■ **Rendered images with source text**:
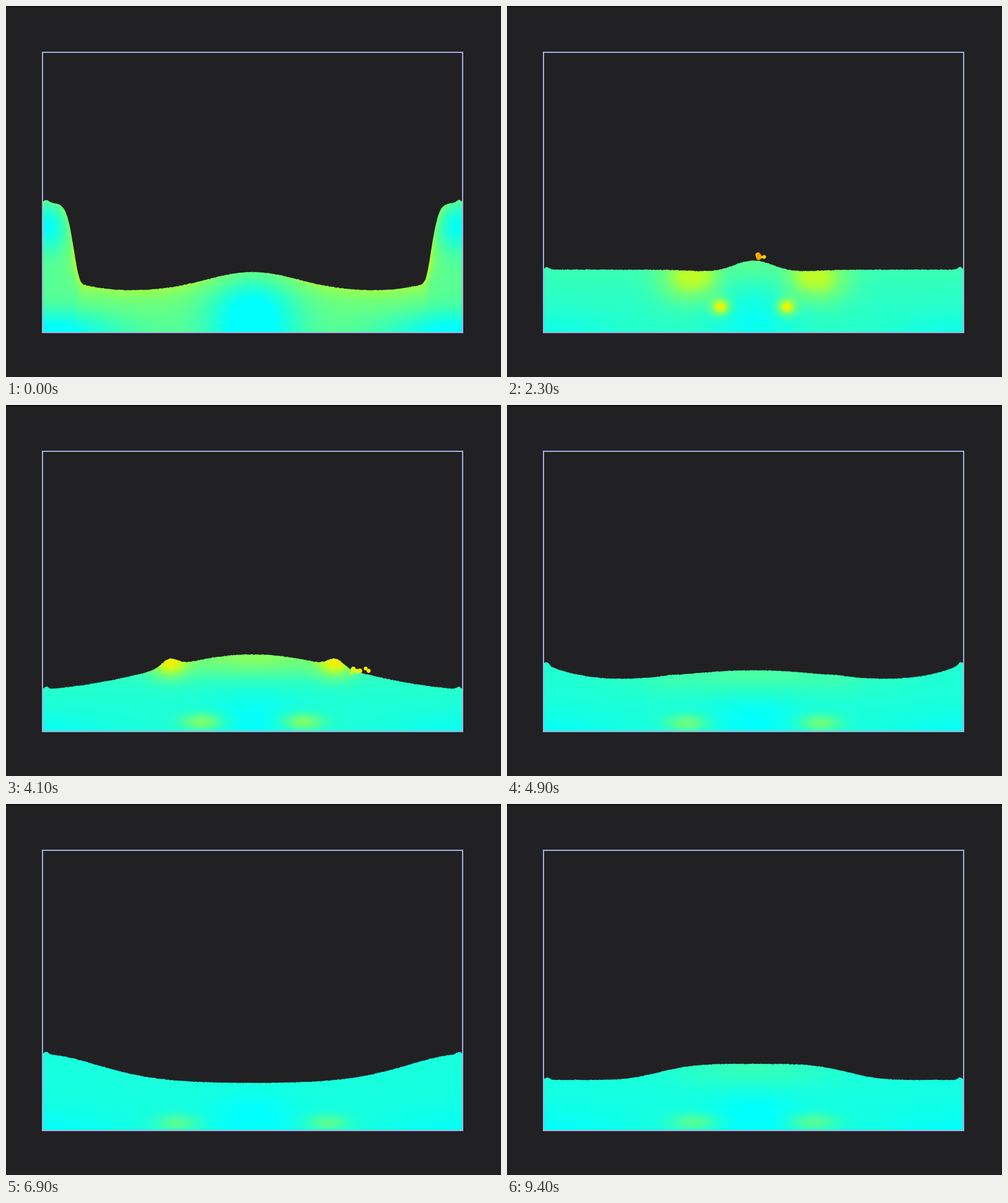
Write a matplotlib script that moves like this. It is 800 px wide and 601 px high and loops after 9500 ms.

```python
import numpy as np
import matplotlib.pyplot as plt
from matplotlib.animation import FuncAnimation
from matplotlib.colors import LinearSegmentedColormap
from matplotlib.patches import Polygon, Rectangle
from matplotlib.path import Path

W, H, DPI = 800, 601, 100
FRAMES, STEP = 95, 100
PX = 72 / DPI
LEFT, RIGHT, TOP, FLOOR = 59, 738, 75, 528
HALF = (RIGHT - LEFT) / 2
SKY = 300  # no water above this height
BACK = "#212123"

SPEED = LinearSegmentedColormap.from_list("speed", [
    (0, "#00ffff"), (0.22, "#2cffc4"), (0.5, "#72ff78"), (0.66, "#b4ff30"),
    (0.78, "#ffee00"), (0.9, "#ff9a00"), (1, "#ff4a00")])

# Sloshing: time, level, then height, width and steepness
# of the swell at the walls and of the hump in the middle
SLOSH = np.array([
    (0.0, 462, 144, 52, 7, 31, 105, 2),
    (0.6, 461, 84, 115, 7, 14, 105, 2),
    (1.2, 463, 62, 178, 7, 7, 100, 2),
    (2.3, 434, 7, 265, 10, 21, 48, 2),
    (2.7, 439, 0, 265, 7, 68, 45, 1.5),
    (3.2, 447, 0, 265, 7, 62, 85, 2),
    (4.1, 466, 0, 65, 1, 62, 215, 2),
    (5.7, 456, 80, 65, 1, 0, 215, 2),
    (6.3, 459, 74, 110, 1.5, 0, 100, 2),
    (7.1, 450, 38, 130, 2, 0, 100, 2),
    (8.2, 442, 0, 130, 2, 46, 100, 2),
    (8.7, 446, 0, 130, 2, 93, 55, 1.4),
    (9.0, 447, 0, 130, 2, 80, 75, 1.6),
    (9.4, 447, 0, 130, 2, 26, 165, 4),
])

RIPPLE = 205  # distance of the secondary crest from the wall

# Spray: time, middle x and y, spread, side drift, speed value
SPRAYS = [(1.2, 271, 457, 9, 70, 0.95), (1.2, 529, 462, 9, -70, 0.95),
          (2.3, 409, 405, 5, 10, 0.86), (4.1, 574, 430, 11, 60, 0.74)]
DROPS, LIFE, GRAVITY = 7, 0.25, 280


def bell(d, width, power=2):
    return np.exp(-(np.abs(d) / width)**power)


def slosh(t):
    return [np.interp(t, SLOSH[:, 0], col) for col in SLOSH[:, 1:].T]


def ripple(t):
    return 13 * bell(t - 4.1, 0.5) + 7 * bell(t - 5.7, 0.4)


def surface(s, t):
    """Height on the screen at distance s from the nearer wall."""
    level, swell, w, p, hump, cw, cp = slosh(t)
    return (level
            - swell * (0.85 * bell(s, w, p) + 0.15 * bell(s, 1.5 * w))
            - hump * bell(HALF - s, cw, cp)
            - ripple(t) * bell(s - RIPPLE, 18)
            - 4 * bell(s - 6, 5))


def water_outline(t, frame):
    x = np.linspace(LEFT, RIGHT, 680)
    y = surface(np.minimum(x - LEFT, RIGHT - x), t)
    y += np.random.default_rng(frame).normal(0, 0.35, len(x))
    ends = [(RIGHT, FLOOR), (LEFT, FLOOR), (LEFT, y[0])]
    return np.vstack([np.column_stack([x, y]), ends])


SX, SY = np.meshgrid(np.linspace(0.5, HALF, 340), np.arange(SKY + 0.5, FLOOR))


def glow(s, y, rx, ry):
    return np.exp(-0.5 * (((SX - s) / rx)**2 + ((SY - y) / ry)**2))


def speed_image(t):
    """Speed of the left half, mirrored to the right."""
    _, _, w, _, hump, cw, _ = slosh(t)
    fade = np.exp(-t)
    depth = np.maximum(SY - surface(SX, t), 0)
    v = 0.1 + 0.3 * np.exp(-t / 2.2)
    v = v + 0.2 * np.exp(-depth / 30 - t / 2.5)

    # Still water in the middle, the corners and the top of the columns
    v -= (0.12 + 0.4 * fade) * glow(HALF, 510, 50, 30 + 60 * fade)
    v -= (0.08 + 0.35 * fade) * glow(10, FLOOR, 80, 24)
    v -= 0.5 * fade**3 * glow(11, 350, 20, 30)

    # Running wave front and its shoulder
    front = np.interp(t, [0, 1.1, 1.8, 2.4], [0.1, 0.55, 0.5, 0])
    v += front * glow(w + 4, surface(w, t) + 8, 15, 24)
    shoulder = np.interp(t, [0, 1, 2.4, 3.2], [0.1, 0.42, 0.42, 0])
    v += shoulder * glow(w - 30, surface(w - 30, t) + 14, 34, 28)

    # Eddy that sinks after the plunge and drifts along the floor
    times = [0.9, 1.2, 2.3, 4.1, 5.7, 9.4]
    x, y, size, gain = (np.interp(t, times, col) for col in (
        [190, 203, 287, 259, 206, 244], [458, 458, 488, 513, 517, 515],
        [14, 14, 11, 24, 24, 28], [0, 0.5, 0.6, 0.42, 0.28, 0.3]))
    v += gain * glow(x, y, size, 10)

    # Middle hump and secondary crest
    v += 0.006 * hump * glow(HALF, surface(HALF, t) + 5, 0.6 * cw, 24)
    crest = surface(RIPPLE, t)
    v += 0.03 * ripple(t) * glow(RIPPLE, crest + 10, 22, 18)
    return np.hstack([v, v[:, ::-1]])


def cavity_outline(t):
    """Air trapped under the breaking wave on the left."""
    size = np.interp(t, [0.85, 1.2, 1.75], [0, 1, 0])
    a = np.linspace(0, 2 * np.pi, 40)
    y = np.where(np.sin(a) > 0, -13, -9) * np.sin(a)
    s = slosh(t)[2] - 24
    return np.column_stack([LEFT + s + 20 * size * np.cos(a), 449 + size * y])


def drops(t):
    found = []
    for seed, (peak, x, y, spread, drift, value) in enumerate(SPRAYS):
        dt = t - peak
        if abs(dt) > LIFE:
            continue
        rng = np.random.default_rng(seed)
        found += [(x + spread * rng.uniform(-1.4, 1.4) + drift * dt,
                   y + 4 * rng.uniform(-1, 1) + GRAVITY / 2 * dt**2,
                   rng.uniform(2.2, 4.5), value + rng.uniform(-0.06, 0.06))
                  for _ in range(DROPS)]
    return np.array(found).reshape(-1, 4)


fig = plt.figure(figsize=(W / DPI, H / DPI), dpi=DPI, facecolor=BACK)
ax = fig.add_axes([0, 0, 1, 1])
water = ax.imshow(speed_image(0), cmap=SPEED, vmin=0, vmax=1, aspect="auto",
                  extent=(LEFT, RIGHT, FLOOR, SKY), interpolation="bilinear")
cavities = [ax.add_patch(Polygon(cavity_outline(0), fc=BACK, lw=0))
            for _ in range(2)]
spray = ax.scatter([], [], c=[], cmap=SPEED, vmin=0, vmax=1, lw=0, zorder=3)
ax.add_patch(Rectangle((LEFT, TOP), RIGHT - LEFT, FLOOR - TOP + 0.5,
                       fill=False, ec="#a3abe0", lw=2 * PX, zorder=4))
ax.plot([0, W], [1, 1], color="#0c0c0d", lw=1.5 * PX)
ax.set(xlim=(0, W), ylim=(H, 0))
ax.axis("off")


def draw(frame):
    t = frame * STEP / 1000
    water.set_data(speed_image(t))
    water.set_clip_path(Path(water_outline(t, frame)), ax.transData)
    hole = cavity_outline(t)
    cavities[0].set_xy(hole)
    cavities[1].set_xy(hole * [-1, 1] + [LEFT + RIGHT, 0])
    d = drops(t)
    spray.set_offsets(d[:, :2])
    spray.set_sizes((2 * d[:, 2] * PX)**2)
    spray.set_array(d[:, 3])
    return water, *cavities, spray


anim = FuncAnimation(fig, draw, frames=FRAMES, interval=STEP, repeat=True)
plt.show()
```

■ **What needs to be done**: Give every record again exactly, apart from the pictures, which stay out.

■ **Problem solution**:
Write a matplotlib script that moves like this. It is 800 px wide and 601 px high and loops after 9500 ms.

```python
import numpy as np
import matplotlib.pyplot as plt
from matplotlib.animation import FuncAnimation
from matplotlib.colors import LinearSegmentedColormap
from matplotlib.patches import Polygon, Rectangle
from matplotlib.path import Path

W, H, DPI = 800, 601, 100
FRAMES, STEP = 95, 100
PX = 72 / DPI
LEFT, RIGHT, TOP, FLOOR = 59, 738, 75, 528
HALF = (RIGHT - LEFT) / 2
SKY = 300  # no water above this height
BACK = "#212123"

SPEED = LinearSegmentedColormap.from_list("speed", [
    (0, "#00ffff"), (0.22, "#2cffc4"), (0.5, "#72ff78"), (0.66, "#b4ff30"),
    (0.78, "#ffee00"), (0.9, "#ff9a00"), (1, "#ff4a00")])

# Sloshing: time, level, then height, width and steepness
# of the swell at the walls and of the hump in the middle
SLOSH = np.array([
    (0.0, 462, 144, 52, 7, 31, 105, 2),
    (0.6, 461, 84, 115, 7, 14, 105, 2),
    (1.2, 463, 62, 178, 7, 7, 100, 2),
    (2.3, 434, 7, 265, 10, 21, 48, 2),
    (2.7, 439, 0, 265, 7, 68, 45, 1.5),
    (3.2, 447, 0, 265, 7, 62, 85, 2),
    (4.1, 466, 0, 65, 1, 62, 215, 2),
    (5.7, 456, 80, 65, 1, 0, 215, 2),
    (6.3, 459, 74, 110, 1.5, 0, 100, 2),
    (7.1, 450, 38, 130, 2, 0, 100, 2),
    (8.2, 442, 0, 130, 2, 46, 100, 2),
    (8.7, 446, 0, 130, 2, 93, 55, 1.4),
    (9.0, 447, 0, 130, 2, 80, 75, 1.6),
    (9.4, 447, 0, 130, 2, 26, 165, 4),
])

RIPPLE = 205  # distance of the secondary crest from the wall

# Spray: time, middle x and y, spread, side drift, speed value
SPRAYS = [(1.2, 271, 457, 9, 70, 0.95), (1.2, 529, 462, 9, -70, 0.95),
          (2.3, 409, 405, 5, 10, 0.86), (4.1, 574, 430, 11, 60, 0.74)]
DROPS, LIFE, GRAVITY = 7, 0.25, 280


def bell(d, width, power=2):
    return np.exp(-(np.abs(d) / width)**power)


def slosh(t):
    return [np.interp(t, SLOSH[:, 0], col) for col in SLOSH[:, 1:].T]


def ripple(t):
    return 13 * bell(t - 4.1, 0.5) + 7 * bell(t - 5.7, 0.4)


def surface(s, t):
    """Height on the screen at distance s from the nearer wall."""
    level, swell, w, p, hump, cw, cp = slosh(t)
    return (level
            - swell * (0.85 * bell(s, w, p) + 0.15 * bell(s, 1.5 * w))
            - hump * bell(HALF - s, cw, cp)
            - ripple(t) * bell(s - RIPPLE, 18)
            - 4 * bell(s - 6, 5))


def water_outline(t, frame):
    x = np.linspace(LEFT, RIGHT, 680)
    y = surface(np.minimum(x - LEFT, RIGHT - x), t)
    y += np.random.default_rng(frame).normal(0, 0.35, len(x))
    ends = [(RIGHT, FLOOR), (LEFT, FLOOR), (LEFT, y[0])]
    return np.vstack([np.column_stack([x, y]), ends])


SX, SY = np.meshgrid(np.linspace(0.5, HALF, 340), np.arange(SKY + 0.5, FLOOR))


def glow(s, y, rx, ry):
    return np.exp(-0.5 * (((SX - s) / rx)**2 + ((SY - y) / ry)**2))


def speed_image(t):
    """Speed of the left half, mirrored to the right."""
    _, _, w, _, hump, cw, _ = slosh(t)
    fade = np.exp(-t)
    depth = np.maximum(SY - surface(SX, t), 0)
    v = 0.1 + 0.3 * np.exp(-t / 2.2)
    v = v + 0.2 * np.exp(-depth / 30 - t / 2.5)

    # Still water in the middle, the corners and the top of the columns
    v -= (0.12 + 0.4 * fade) * glow(HALF, 510, 50, 30 + 60 * fade)
    v -= (0.08 + 0.35 * fade) * glow(10, FLOOR, 80, 24)
    v -= 0.5 * fade**3 * glow(11, 350, 20, 30)

    # Running wave front and its shoulder
    front = np.interp(t, [0, 1.1, 1.8, 2.4], [0.1, 0.55, 0.5, 0])
    v += front * glow(w + 4, surface(w, t) + 8, 15, 24)
    shoulder = np.interp(t, [0, 1, 2.4, 3.2], [0.1, 0.42, 0.42, 0])
    v += shoulder * glow(w - 30, surface(w - 30, t) + 14, 34, 28)

    # Eddy that sinks after the plunge and drifts along the floor
    times = [0.9, 1.2, 2.3, 4.1, 5.7, 9.4]
    x, y, size, gain = (np.interp(t, times, col) for col in (
        [190, 203, 287, 259, 206, 244], [458, 458, 488, 513, 517, 515],
        [14, 14, 11, 24, 24, 28], [0, 0.5, 0.6, 0.42, 0.28, 0.3]))
    v += gain * glow(x, y, size, 10)

    # Middle hump and secondary crest
    v += 0.006 * hump * glow(HALF, surface(HALF, t) + 5, 0.6 * cw, 24)
    crest = surface(RIPPLE, t)
    v += 0.03 * ripple(t) * glow(RIPPLE, crest + 10, 22, 18)
    return np.hstack([v, v[:, ::-1]])


def cavity_outline(t):
    """Air trapped under the breaking wave on the left."""
    size = np.interp(t, [0.85, 1.2, 1.75], [0, 1, 0])
    a = np.linspace(0, 2 * np.pi, 40)
    y = np.where(np.sin(a) > 0, -13, -9) * np.sin(a)
    s = slosh(t)[2] - 24
    return np.column_stack([LEFT + s + 20 * size * np.cos(a), 449 + size * y])


def drops(t):
    found = []
    for seed, (peak, x, y, spread, drift, value) in enumerate(SPRAYS):
        dt = t - peak
        if abs(dt) > LIFE:
            continue
        rng = np.random.default_rng(seed)
        found += [(x + spread * rng.uniform(-1.4, 1.4) + drift * dt,
                   y + 4 * rng.uniform(-1, 1) + GRAVITY / 2 * dt**2,
                   rng.uniform(2.2, 4.5), value + rng.uniform(-0.06, 0.06))
                  for _ in range(DROPS)]
    return np.array(found).reshape(-1, 4)


fig = plt.figure(figsize=(W / DPI, H / DPI), dpi=DPI, facecolor=BACK)
ax = fig.add_axes([0, 0, 1, 1])
water = ax.imshow(speed_image(0), cmap=SPEED, vmin=0, vmax=1, aspect="auto",
                  extent=(LEFT, RIGHT, FLOOR, SKY), interpolation="bilinear")
cavities = [ax.add_patch(Polygon(cavity_outline(0), fc=BACK, lw=0))
            for _ in range(2)]
spray = ax.scatter([], [], c=[], cmap=SPEED, vmin=0, vmax=1, lw=0, zorder=3)
ax.add_patch(Rectangle((LEFT, TOP), RIGHT - LEFT, FLOOR - TOP + 0.5,
                       fill=False, ec="#a3abe0", lw=2 * PX, zorder=4))
ax.plot([0, W], [1, 1], color="#0c0c0d", lw=1.5 * PX)
ax.set(xlim=(0, W), ylim=(H, 0))
ax.axis("off")


def draw(frame):
    t = frame * STEP / 1000
    water.set_data(speed_image(t))
    water.set_clip_path(Path(water_outline(t, frame)), ax.transData)
    hole = cavity_outline(t)
    cavities[0].set_xy(hole)
    cavities[1].set_xy(hole * [-1, 1] + [LEFT + RIGHT, 0])
    d = drops(t)
    spray.set_offsets(d[:, :2])
    spray.set_sizes((2 * d[:, 2] * PX)**2)
    spray.set_array(d[:, 3])
    return water, *cavities, spray


anim = FuncAnimation(fig, draw, frames=FRAMES, interval=STEP, repeat=True)
plt.show()
```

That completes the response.